### Problem details
Every record must come back exactly as given.
Data for the task Block Start
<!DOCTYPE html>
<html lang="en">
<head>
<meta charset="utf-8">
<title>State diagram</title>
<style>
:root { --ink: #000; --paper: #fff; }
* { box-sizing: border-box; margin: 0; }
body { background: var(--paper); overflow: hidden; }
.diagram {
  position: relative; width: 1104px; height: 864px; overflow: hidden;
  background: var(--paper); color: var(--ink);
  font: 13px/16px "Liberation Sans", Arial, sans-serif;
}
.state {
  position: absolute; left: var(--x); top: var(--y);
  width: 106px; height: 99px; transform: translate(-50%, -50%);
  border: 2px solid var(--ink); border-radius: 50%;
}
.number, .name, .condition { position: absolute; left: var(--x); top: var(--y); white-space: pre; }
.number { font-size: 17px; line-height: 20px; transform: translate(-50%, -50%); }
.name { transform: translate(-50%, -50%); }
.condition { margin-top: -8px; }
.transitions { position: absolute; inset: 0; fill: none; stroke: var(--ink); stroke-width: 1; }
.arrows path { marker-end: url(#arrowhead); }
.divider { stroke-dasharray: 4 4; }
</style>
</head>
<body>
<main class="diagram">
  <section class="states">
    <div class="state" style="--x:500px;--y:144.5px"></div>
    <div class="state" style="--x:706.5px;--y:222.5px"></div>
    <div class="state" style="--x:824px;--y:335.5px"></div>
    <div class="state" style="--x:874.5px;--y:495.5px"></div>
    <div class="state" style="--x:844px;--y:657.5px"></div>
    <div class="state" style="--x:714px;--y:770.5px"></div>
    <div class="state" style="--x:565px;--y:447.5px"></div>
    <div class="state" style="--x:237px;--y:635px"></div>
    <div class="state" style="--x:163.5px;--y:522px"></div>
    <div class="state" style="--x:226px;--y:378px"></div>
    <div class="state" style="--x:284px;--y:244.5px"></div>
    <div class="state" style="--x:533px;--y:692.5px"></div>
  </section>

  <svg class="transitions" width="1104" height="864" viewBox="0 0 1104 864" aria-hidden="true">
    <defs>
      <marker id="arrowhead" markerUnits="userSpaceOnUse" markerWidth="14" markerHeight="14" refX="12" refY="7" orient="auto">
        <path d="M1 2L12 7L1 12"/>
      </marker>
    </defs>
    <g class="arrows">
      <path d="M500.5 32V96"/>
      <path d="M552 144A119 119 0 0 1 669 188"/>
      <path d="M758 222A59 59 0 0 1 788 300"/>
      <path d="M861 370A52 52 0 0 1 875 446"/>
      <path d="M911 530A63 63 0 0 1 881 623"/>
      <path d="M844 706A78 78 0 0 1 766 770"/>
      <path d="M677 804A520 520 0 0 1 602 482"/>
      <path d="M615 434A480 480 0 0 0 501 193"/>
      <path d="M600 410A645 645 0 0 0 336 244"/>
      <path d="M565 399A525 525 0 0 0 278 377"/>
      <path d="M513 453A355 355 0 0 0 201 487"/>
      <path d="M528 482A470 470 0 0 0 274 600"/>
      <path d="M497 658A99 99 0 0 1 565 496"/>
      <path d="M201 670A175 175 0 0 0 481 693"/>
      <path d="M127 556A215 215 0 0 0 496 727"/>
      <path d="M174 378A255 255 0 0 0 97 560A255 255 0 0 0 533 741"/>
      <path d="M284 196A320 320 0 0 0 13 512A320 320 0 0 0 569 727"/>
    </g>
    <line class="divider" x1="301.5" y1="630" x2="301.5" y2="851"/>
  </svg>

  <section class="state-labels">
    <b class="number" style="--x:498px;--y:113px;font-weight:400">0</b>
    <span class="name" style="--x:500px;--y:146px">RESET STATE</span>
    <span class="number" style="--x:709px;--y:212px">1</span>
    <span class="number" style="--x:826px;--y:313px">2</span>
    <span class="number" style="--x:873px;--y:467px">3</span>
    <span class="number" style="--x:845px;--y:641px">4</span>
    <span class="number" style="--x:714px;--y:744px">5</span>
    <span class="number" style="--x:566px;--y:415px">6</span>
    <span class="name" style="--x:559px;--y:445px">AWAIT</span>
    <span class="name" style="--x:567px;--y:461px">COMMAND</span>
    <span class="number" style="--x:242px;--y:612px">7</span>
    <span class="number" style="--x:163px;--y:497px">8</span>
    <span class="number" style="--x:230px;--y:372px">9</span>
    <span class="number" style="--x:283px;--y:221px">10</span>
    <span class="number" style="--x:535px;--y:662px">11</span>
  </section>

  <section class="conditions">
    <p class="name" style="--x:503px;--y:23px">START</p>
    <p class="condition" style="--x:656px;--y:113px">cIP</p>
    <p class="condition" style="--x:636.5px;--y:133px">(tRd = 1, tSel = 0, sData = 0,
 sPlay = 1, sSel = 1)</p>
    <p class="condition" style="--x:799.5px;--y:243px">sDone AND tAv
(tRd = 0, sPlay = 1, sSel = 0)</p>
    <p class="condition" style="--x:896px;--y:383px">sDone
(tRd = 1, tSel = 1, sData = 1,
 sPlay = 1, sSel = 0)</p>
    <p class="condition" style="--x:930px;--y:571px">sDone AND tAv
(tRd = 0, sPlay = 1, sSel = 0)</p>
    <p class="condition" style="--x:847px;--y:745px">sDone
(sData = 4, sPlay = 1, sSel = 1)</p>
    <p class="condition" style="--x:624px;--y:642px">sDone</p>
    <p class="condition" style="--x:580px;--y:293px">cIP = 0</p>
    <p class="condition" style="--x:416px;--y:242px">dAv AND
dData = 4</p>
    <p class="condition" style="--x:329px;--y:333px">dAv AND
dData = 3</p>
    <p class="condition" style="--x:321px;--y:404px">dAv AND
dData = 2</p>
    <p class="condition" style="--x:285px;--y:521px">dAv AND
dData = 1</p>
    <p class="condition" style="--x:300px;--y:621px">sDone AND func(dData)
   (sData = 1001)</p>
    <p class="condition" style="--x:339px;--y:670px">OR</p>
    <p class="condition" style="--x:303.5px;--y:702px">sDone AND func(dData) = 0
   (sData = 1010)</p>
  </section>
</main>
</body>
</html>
Data for the task Block End
### Answer box
<!DOCTYPE html>
<html lang="en">
<head>
<meta charset="utf-8">
<title>State diagram</title>
<style>
:root { --ink: #000; --paper: #fff; }
* { box-sizing: border-box; margin: 0; }
body { background: var(--paper); overflow: hidden; }
.diagram {
  position: relative; width: 1104px; height: 864px; overflow: hidden;
  background: var(--paper); color: var(--ink);
  font: 13px/16px "Liberation Sans", Arial, sans-serif;
}
.state {
  position: absolute; left: var(--x); top: var(--y);
  width: 106px; height: 99px; transform: translate(-50%, -50%);
  border: 2px solid var(--ink); border-radius: 50%;
}
.number, .name, .condition { position: absolute; left: var(--x); top: var(--y); white-space: pre; }
.number { font-size: 17px; line-height: 20px; transform: translate(-50%, -50%); }
.name { transform: translate(-50%, -50%); }
.condition { margin-top: -8px; }
.transitions { position: absolute; inset: 0; fill: none; stroke: var(--ink); stroke-width: 1; }
.arrows path { marker-end: url(#arrowhead); }
.divider { stroke-dasharray: 4 4; }
</style>
</head>
<body>
<main class="diagram">
  <section class="states">
    <div class="state" style="--x:500px;--y:144.5px"></div>
    <div class="state" style="--x:706.5px;--y:222.5px"></div>
    <div class="state" style="--x:824px;--y:335.5px"></div>
    <div class="state" style="--x:874.5px;--y:495.5px"></div>
    <div class="state" style="--x:844px;--y:657.5px"></div>
    <div class="state" style="--x:714px;--y:770.5px"></div>
    <div class="state" style="--x:565px;--y:447.5px"></div>
    <div class="state" style="--x:237px;--y:635px"></div>
    <div class="state" style="--x:163.5px;--y:522px"></div>
    <div class="state" style="--x:226px;--y:378px"></div>
    <div class="state" style="--x:284px;--y:244.5px"></div>
    <div class="state" style="--x:533px;--y:692.5px"></div>
  </section>

  <svg class="transitions" width="1104" height="864" viewBox="0 0 1104 864" aria-hidden="true">
    <defs>
      <marker id="arrowhead" markerUnits="userSpaceOnUse" markerWidth="14" markerHeight="14" refX="12" refY="7" orient="auto">
        <path d="M1 2L12 7L1 12"/>
      </marker>
    </defs>
    <g class="arrows">
      <path d="M500.5 32V96"/>
      <path d="M552 144A119 119 0 0 1 669 188"/>
      <path d="M758 222A59 59 0 0 1 788 300"/>
      <path d="M861 370A52 52 0 0 1 875 446"/>
      <path d="M911 530A63 63 0 0 1 881 623"/>
      <path d="M844 706A78 78 0 0 1 766 770"/>
      <path d="M677 804A520 520 0 0 1 602 482"/>
      <path d="M615 434A480 480 0 0 0 501 193"/>
      <path d="M600 410A645 645 0 0 0 336 244"/>
      <path d="M565 399A525 525 0 0 0 278 377"/>
      <path d="M513 453A355 355 0 0 0 201 487"/>
      <path d="M528 482A470 470 0 0 0 274 600"/>
      <path d="M497 658A99 99 0 0 1 565 496"/>
      <path d="M201 670A175 175 0 0 0 481 693"/>
      <path d="M127 556A215 215 0 0 0 496 727"/>
      <path d="M174 378A255 255 0 0 0 97 560A255 255 0 0 0 533 741"/>
      <path d="M284 196A320 320 0 0 0 13 512A320 320 0 0 0 569 727"/>
    </g>
    <line class="divider" x1="301.5" y1="630" x2="301.5" y2="851"/>
  </svg>

  <section class="state-labels">
    <b class="number" style="--x:498px;--y:113px;font-weight:400">0</b>
    <span class="name" style="--x:500px;--y:146px">RESET STATE</span>
    <span class="number" style="--x:709px;--y:212px">1</span>
    <span class="number" style="--x:826px;--y:313px">2</span>
    <span class="number" style="--x:873px;--y:467px">3</span>
    <span class="number" style="--x:845px;--y:641px">4</span>
    <span class="number" style="--x:714px;--y:744px">5</span>
    <span class="number" style="--x:566px;--y:415px">6</span>
    <span class="name" style="--x:559px;--y:445px">AWAIT</span>
    <span class="name" style="--x:567px;--y:461px">COMMAND</span>
    <span class="number" style="--x:242px;--y:612px">7</span>
    <span class="number" style="--x:163px;--y:497px">8</span>
    <span class="number" style="--x:230px;--y:372px">9</span>
    <span class="number" style="--x:283px;--y:221px">10</span>
    <span class="number" style="--x:535px;--y:662px">11</span>
  </section>

  <section class="conditions">
    <p class="name" style="--x:503px;--y:23px">START</p>
    <p class="condition" style="--x:656px;--y:113px">cIP</p>
    <p class="condition" style="--x:636.5px;--y:133px">(tRd = 1, tSel = 0, sData = 0,
 sPlay = 1, sSel = 1)</p>
    <p class="condition" style="--x:799.5px;--y:243px">sDone AND tAv
(tRd = 0, sPlay = 1, sSel = 0)</p>
    <p class="condition" style="--x:896px;--y:383px">sDone
(tRd = 1, tSel = 1, sData = 1,
 sPlay = 1, sSel = 0)</p>
    <p class="condition" style="--x:930px;--y:571px">sDone AND tAv
(tRd = 0, sPlay = 1, sSel = 0)</p>
    <p class="condition" style="--x:847px;--y:745px">sDone
(sData = 4, sPlay = 1, sSel = 1)</p>
    <p class="condition" style="--x:624px;--y:642px">sDone</p>
    <p class="condition" style="--x:580px;--y:293px">cIP = 0</p>
    <p class="condition" style="--x:416px;--y:242px">dAv AND
dData = 4</p>
    <p class="condition" style="--x:329px;--y:333px">dAv AND
dData = 3</p>
    <p class="condition" style="--x:321px;--y:404px">dAv AND
dData = 2</p>
    <p class="condition" style="--x:285px;--y:521px">dAv AND
dData = 1</p>
    <p class="condition" style="--x:300px;--y:621px">sDone AND func(dData)
   (sData = 1001)</p>
    <p class="condition" style="--x:339px;--y:670px">OR</p>
    <p class="condition" style="--x:303.5px;--y:702px">sDone AND func(dData) = 0
   (sData = 1010)</p>
  </section>
</main>
</body>
</html>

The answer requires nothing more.